- While the recently announced Green Employment Scheme is welcome news, Hong Kong can do more to invest in environment-friendly projects that create jobs
- The government’s electric vehicles road map must chart a path towards zero-emission mobility
As part of the Hong Kong government’s plan to revive the economy, the secretary for the environment announced a Green Employment Scheme to provide more than 500 time-limited jobs in three categories: electric vehicle popularisation, waste reduction and recycling.
Clean Air Network welcomes the government’s effort to attempt a green approach to economic recovery. However, given the 200,000 unemployed in the city, the current scheme can be seen as a rather short-term and piecemeal measure. Stronger green stimulus is needed to achieve both economic and environmental goals.

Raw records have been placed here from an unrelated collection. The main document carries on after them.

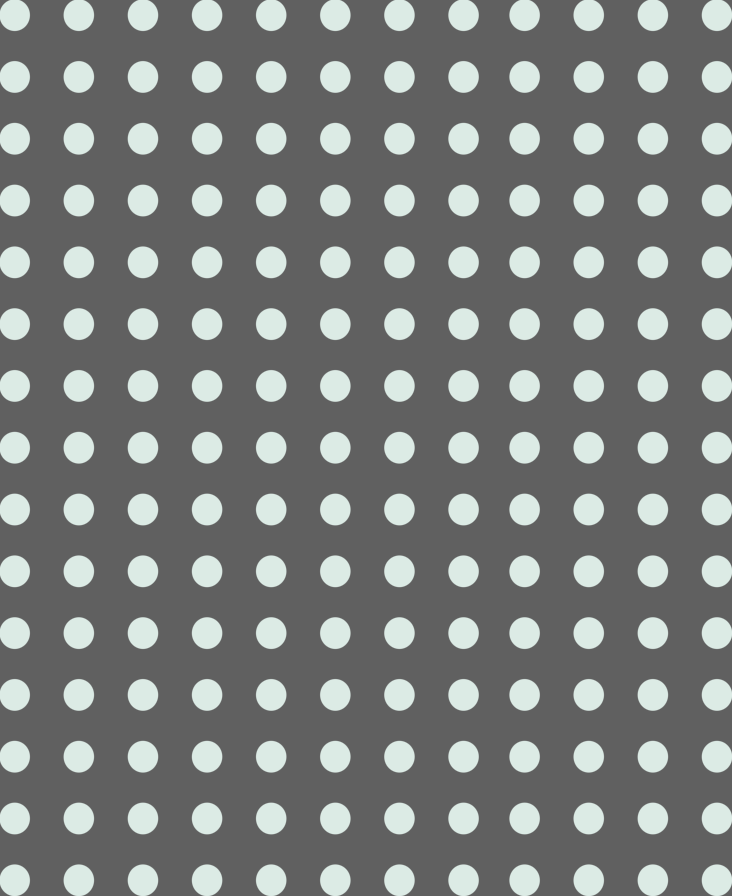
This pattern is drawn by a WebGL 1 fragment shader. Its source:

```glsl
precision highp float;

uniform vec2 u_resolution;

// Colours
const vec3 GROUND_COLOR = vec3(0.378, 0.378, 0.378);
const vec3 DOT_COLOR = vec3(0.862, 0.921, 0.898);

// Layout as fractions of the canvas, measured from the top left
const vec2 GRID_COUNT = vec2(12.0, 15.0);
const vec2 FIRST_CENTER = vec2(0.0201, 0.0169);
const vec2 PITCH = vec2(0.0876, 0.06897);
const vec2 DOT_RADIUS = vec2(0.0208, 0.0177);

// One column gap is narrower than the rest
const float SEAM_X = 0.675;
const float SEAM_SHIFT = 0.0042;

// Half width of the smoothed edge, in pixels
const float EDGE_SOFTNESS = 0.75;

// Offset from the nearest dot centre
vec2 nearestDotOffset(vec2 p) {
    p.x += SEAM_SHIFT * step(SEAM_X, p.x);
    vec2 cell = floor((p - FIRST_CENTER) / PITCH + 0.5);
    cell = clamp(cell, vec2(0.0), GRID_COUNT - 1.0);
    return p - FIRST_CENTER - cell * PITCH;
}

// Approximate signed distance to an ellipse
float ellipseDistance(vec2 p, vec2 radius) {
    float k = length(p / radius);
    float slope = length(p / (radius * radius));
    return k * (k - 1.0) / max(slope, 0.0001);
}

void main() {
    vec2 uv = gl_FragCoord.xy / u_resolution;
    vec2 p = vec2(uv.x, 1.0 - uv.y);

    // Measure in units of canvas height so distances are isotropic
    vec2 toHeight = vec2(u_resolution.x / u_resolution.y, 1.0);
    vec2 offset = nearestDotOffset(p) * toHeight;
    float dist = ellipseDistance(offset, DOT_RADIUS * toHeight);

    float edge = EDGE_SOFTNESS / u_resolution.y;
    float coverage = 1.0 - smoothstep(-edge, edge, dist);
    gl_FragColor = vec4(mix(GROUND_COLOR, DOT_COLOR, coverage), 1.0);
}
```
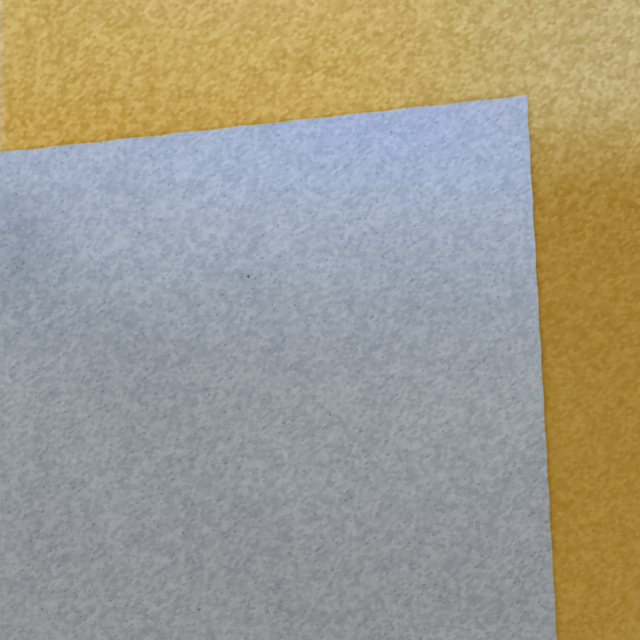
Reproduce this texture procedurally as a Shadertoy shader.

```glsl
// A speckled blue-grey sheet with one corner showing, lying on grainy ochre card.
// The sheet is the overlap of two half planes; broad gradients light both papers,
// and blended cellular noise gives them fibres, mottling and small dark specks.

vec2 hash2(vec2 p) {
    vec3 q = fract(vec3(p.xyx) * vec3(0.1031, 0.1030, 0.0973));
    q += dot(q, q.yzx + 33.33);
    return fract((q.xx + q.yz) * q.zy);
}

// Smooth cellular noise: nearby cells blend their random tones, mean near 0.5.
float cellTone(vec2 p) {
    vec2 cell = floor(p), local = fract(p);
    float total = 0.0, weightSum = 0.0;
    for (int y = -1; y <= 1; y++)
    for (int x = -1; x <= 1; x++) {
        vec2 offset = vec2(x, y);
        vec2 rnd = hash2(cell + offset);
        vec2 d = offset + 0.15 + 0.7 * rnd - local;
        float weight = exp(-5.0 * dot(d, d));
        total += weight * hash2(cell + offset + 71.0).x;
        weightSum += weight;
    }
    return total / weightSum;
}

// Sparse round specks, one candidate per cell.
float specks(vec2 p, float density) {
    vec2 cell = floor(p), local = fract(p);
    vec2 rnd = hash2(cell + 19.0);
    float radius = 0.14 + 0.14 * rnd.y;
    float spot = 1.0 - smoothstep(0.4 * radius, radius, length(local - 0.3 - 0.4 * rnd));
    return spot * step(1.0 - density, hash2(cell + 143.0).x);
}

// Broad, slow unevenness from layered sines.
float mottling(vec2 p) {
    return (sin(p.x * 9.0 + 2.0 * sin(p.y * 7.0))
          + sin(p.y * 13.0 - p.x * 6.0 + 1.7)
          + sin(p.x * 21.0 + p.y * 17.0)) / 3.0;
}

// Soft bump centred on a point, with separate widths.
float glow(vec2 p, vec2 centre, vec2 size) {
    vec2 d = (p - centre) / size;
    return exp(-dot(d, d));
}

// Signed distance to the line through a and b, positive on its left.
float lineSide(vec2 p, vec2 a, vec2 b) {
    vec2 along = normalize(b - a);
    return along.x * (p.y - a.y) - along.y * (p.x - a.x);
}

vec3 cardColour(vec2 p, float grain) {
    vec3 gold = vec3(0.77, 0.65, 0.36);
    vec3 pale = vec3(0.74, 0.67, 0.46);
    vec3 ochre = vec3(0.64, 0.50, 0.21);
    vec3 col = mix(gold, pale, smoothstep(0.45, 0.95, p.x));
    col = mix(col, vec3(0.79, 0.70, 0.46), 0.6 * glow(p, vec2(0.35, 1.02), vec2(0.35, 0.10)));
    col = mix(col, ochre, smoothstep(0.88, 0.66, p.y) * smoothstep(0.70, 0.82, p.x));
    col = mix(col, vec3(0.74, 0.59, 0.27), 0.6 * glow(p, vec2(0.10, 0.80), vec2(0.32, 0.06)));
    col = mix(col, vec3(0.77, 0.70, 0.53), 0.6 * smoothstep(0.012, 0.0, p.x));
    float strength = mix(0.6, 1.0, smoothstep(0.5, 0.9, p.y));
    return col + grain * strength * vec3(0.14, 0.17, 0.21);
}

vec3 sheetColour(vec2 p, float grain, float speck) {
    vec3 shade = vec3(0.555, 0.57, 0.58);
    vec3 middle = vec3(0.59, 0.62, 0.65);
    vec3 sky = vec3(0.64, 0.69, 0.77);
    vec3 col = mix(shade, middle, smoothstep(0.05, 0.52, p.y));
    col = mix(col, sky, smoothstep(0.45, 0.76, p.y + 0.03 * p.x));
    col += vec3(0.0, 0.01, 0.06) * glow(p, vec2(0.60, 0.80), vec2(0.30, 0.09));
    col -= 0.055 * glow(p, vec2(0.02, 0.61), vec2(0.07, 0.09));
    col -= 0.025 * glow(p, vec2(0.18, 0.44), vec2(0.17, 0.12));
    col += 0.008 * mottling(p);
    col += grain * vec3(0.12, 0.115, 0.105);
    return col - speck * vec3(0.12, 0.115, 0.10);
}

void mainImage(out vec4 fragColor, in vec2 fragCoord) {
    vec2 p = fragCoord / iResolution.xy;
    float soft = max(0.0016, 1.0 / iResolution.y);

    // Fibre coordinates lean along the diagonal.
    vec2 fibre = vec2(0.82 * p.x + 0.57 * p.y, 0.82 * p.y - 0.57 * p.x);
    fibre += 0.002 * vec2(sin(p.y * 31.0), sin(p.x * 27.0));
    float fine = cellTone(fibre * vec2(150.0, 215.0)) - 0.5;
    float coarse = cellTone(fibre * vec2(65.0, 85.0) + 40.0) - 0.5;
    float grain = 0.7 * fine + 0.3 * coarse;

    // Dark flecks, with a single stronger dot near the middle.
    float speck = 0.55 * specks(fibre * vec2(75.0, 105.0), 0.22)
                + 0.45 * specks(fibre * vec2(115.0, 135.0) + 60.0, 0.20);
    speck += 1.8 * (1.0 - smoothstep(0.001, 0.004, length(p - vec2(0.388, 0.568))));

    // The sheet lies below its top edge and left of its right edge.
    vec2 corner = vec2(0.823, 0.851);
    float topEdge = -lineSide(p, vec2(0.0, 0.762), corner);
    float rightEdge = lineSide(p, vec2(0.870, 0.0), corner);
    float inside = min(topEdge, rightEdge) + 0.0006 * sin(p.y * 83.0 + p.x * 61.0);
    float sheet = smoothstep(-soft, soft, inside);

    // A faint contact shadow hugs the sheet outline.
    float contact = exp(-abs(inside + 0.002) / 0.0035);
    vec3 card = cardColour(p, grain) - 0.07 * contact;
    vec3 paper = sheetColour(p, grain, speck);
    fragColor = vec4(clamp(mix(card, paper, sheet), 0.0, 1.0), 1.0);
}
```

A recent study published by a team led by Cameron Hepburn of Oxford University, which included Nobel Prize-winning economist Joseph Stiglitz and former World Bank chief economist Lord Nicholas Stern, found that green projects create more jobs, deliver higher short-term returns and lead to increased long-term cost savings.
In Hong Kong, there are obvious uncertainties to economic recovery in the medium term. It is unclear how foreign investment may react to the latest political developments, given the current tensions in China-US relations, and whether Covid-19 will come back as a seasonal outbreak.
In the long term, it would be worthwhile to have a cross-disciplinary conversation among different sectors, to strategise a green approach to reviving the economy and public health, and thus the overall well-being of society.
For example, the financial secretary announced in this year’s budget that the government will formulate Hong Kong’s first electric vehicles road map. This represents a good opportunity for the government, the private sector, experts and civil society to plan a future of zero-emission mobility that serves not only economic but also environmental health goals.
The government should make more substantial investments into electric or zero-emission vehicle development. These investments could cover research and development on electric vehicles, internet of things technology, installation and maintenance of charging infrastructure, and training and certification of technical personnel.
If Hong Kong aspires to become a “beacon city” for zero-emission mobility, the economic momentum of the electric vehicle initiative should not be underestimated. To maximise the environmental health gain, the road map should cover not only private passenger vehicles, but also public transport and goods vehicles.
We urge the steering committee on the promotion of electric vehicles, under the leadership of the financial secretary, to take full responsibility for formulating this road map and approach the matter from a holistic perspective.
Patrick Fung, CEO, Clean Air Network